— AIM OF THE EXERCISE —
From the entries that follow, pick out all lines holding "position".

— PROVIDED RECORDS —

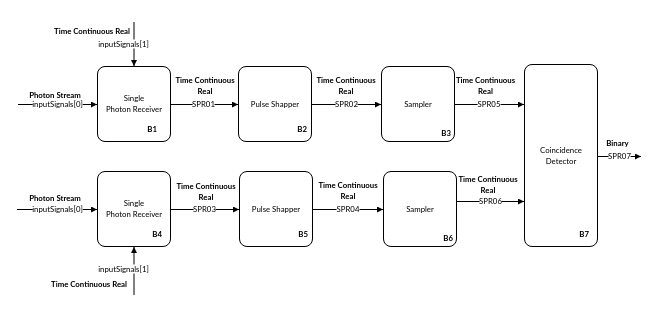
<!DOCTYPE html>
<html lang="en">
<head>
<meta charset="utf-8">
<title>Coincidence detection block diagram</title>
<style>
:root { --ink: #000; --paper: #fff; }
* { box-sizing: border-box; }
html, body { margin: 0; overflow: hidden; background: var(--paper); }
.diagram {
  position: relative; width: 667px; height: 314px; overflow: hidden;
  background: var(--paper); color: var(--ink);
  font: 400 7.8px/11px Lato, "Open Sans", sans-serif;
}
.wires { position: absolute; inset: 0; stroke: var(--ink); stroke-width: 1; }
.wires marker { stroke: none; fill: var(--ink); }
.wires line { marker-end: url(#arrow); }
.block {
  position: absolute; left: var(--x); top: var(--y); width: 74px; height: 76px;
  display: flex; align-items: center; justify-content: center; text-align: center;
  border: 1px solid var(--ink); border-radius: 8px; background: var(--paper);
}
.block.tall { height: 183px; }
.block b { position: absolute; right: var(--r, 4px); bottom: var(--b, 6px); }
.type, .signal {
  position: absolute; left: var(--x); top: var(--y);
  transform: translate(-50%, -50%); white-space: nowrap; text-align: center;
}
.type { font-weight: 700; }
.signal { line-height: 9px; background: var(--paper); }
</style>
</head>
<body>
<main class="diagram">
  <svg class="wires" width="667" height="314" viewBox="0 0 667 314" aria-hidden="true">
    <defs>
      <marker id="arrow" markerUnits="userSpaceOnUse" markerWidth="6" markerHeight="6" refX="6" refY="3" orient="auto">
        <polygon points="0,0 6,3 0,6"/>
      </marker>
    </defs>
    <line x1="134" y1="22" x2="134" y2="66"/>
    <line x1="18" y1="104.5" x2="97" y2="104.5"/>
    <line x1="171" y1="104.5" x2="238" y2="104.5"/>
    <line x1="312" y1="104.5" x2="381" y2="104.5"/>
    <line x1="455" y1="104.5" x2="524" y2="104.5"/>
    <line x1="134" y1="295" x2="134" y2="247"/>
    <line x1="17" y1="209.5" x2="97" y2="209.5"/>
    <line x1="171" y1="209.5" x2="239" y2="209.5"/>
    <line x1="313" y1="209.5" x2="383" y2="209.5"/>
    <line x1="457" y1="201.5" x2="524" y2="201.5"/>
    <line x1="598" y1="156.5" x2="641" y2="156.5"/>
  </svg>

  <section class="block" style="--x:97px;--y:66px;--r:13px">Single<br>Photon Receiver<b>B1</b></section>
  <section class="block" style="--x:238px;--y:66px">Pulse Shapper<b>B2</b></section>
  <section class="block" style="--x:381px;--y:66px;--r:3px;--b:2px">Sampler<b>B3</b></section>
  <section class="block" style="--x:97px;--y:171px;--r:8px">Single<br>Photon Receiver<b>B4</b></section>
  <section class="block" style="--x:239px;--y:171px">Pulse Shapper<b>B5</b></section>
  <section class="block" style="--x:383px;--y:171px;--r:3px;--b:2px">Sampler<b>B6</b></section>
  <section class="block tall" style="--x:524px;--y:64px;--r:8px">Coincidence<br>Detector<b>B7</b></section>

  <span class="type" style="--x:92px;--y:31px">Time Continuous Real</span>
  <span class="signal" style="--x:123.5px;--y:44px">inputSignals[1]</span>
  <span class="type" style="--x:55px;--y:95px">Photon Stream</span>
  <span class="signal" style="--x:57.5px;--y:104px">inputSignals[0]</span>
  <span class="type" style="--x:205px;--y:85.5px">Time Continuous<br>Real</span>
  <span class="signal" style="--x:203.5px;--y:104px">SPR01</span>
  <span class="type" style="--x:346px;--y:85.5px">Time Continuous<br>Real</span>
  <span class="signal" style="--x:346.5px;--y:104px">SPR02</span>
  <span class="type" style="--x:485.5px;--y:85.5px">Time Continuous<br>Real</span>
  <span class="signal" style="--x:489px;--y:104px">SPR05</span>

  <span class="type" style="--x:55px;--y:198px">Photon Stream</span>
  <span class="signal" style="--x:57.5px;--y:209px">inputSignals[0]</span>
  <span class="type" style="--x:206px;--y:191.5px">Time Continuous<br>Real</span>
  <span class="signal" style="--x:204.5px;--y:209px">SPR03</span>
  <span class="type" style="--x:348px;--y:190.5px">Time Continuous<br>Real</span>
  <span class="signal" style="--x:348px;--y:209px">SPR04</span>
  <span class="type" style="--x:488px;--y:185px">Time Continuous<br>Real</span>
  <span class="signal" style="--x:490.5px;--y:201px">SPR06</span>
  <span class="signal" style="--x:123.5px;--y:269px">inputSignals[1]</span>
  <span class="type" style="--x:89px;--y:284px">Time Continuous Real</span>

  <span class="type" style="--x:617.5px;--y:143px">Binary</span>
  <span class="signal" style="--x:619.5px;--y:156px">SPR07</span>
</main>
</body>
</html>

— RESPONSE TO THIS EXERCISE —
  position: relative; width: 667px; height: 314px; overflow: hidden;
.wires { position: absolute; inset: 0; stroke: var(--ink); stroke-width: 1; }
  position: absolute; left: var(--x); top: var(--y); width: 74px; height: 76px;
.block b { position: absolute; right: var(--r, 4px); bottom: var(--b, 6px); }
  position: absolute; left: var(--x); top: var(--y);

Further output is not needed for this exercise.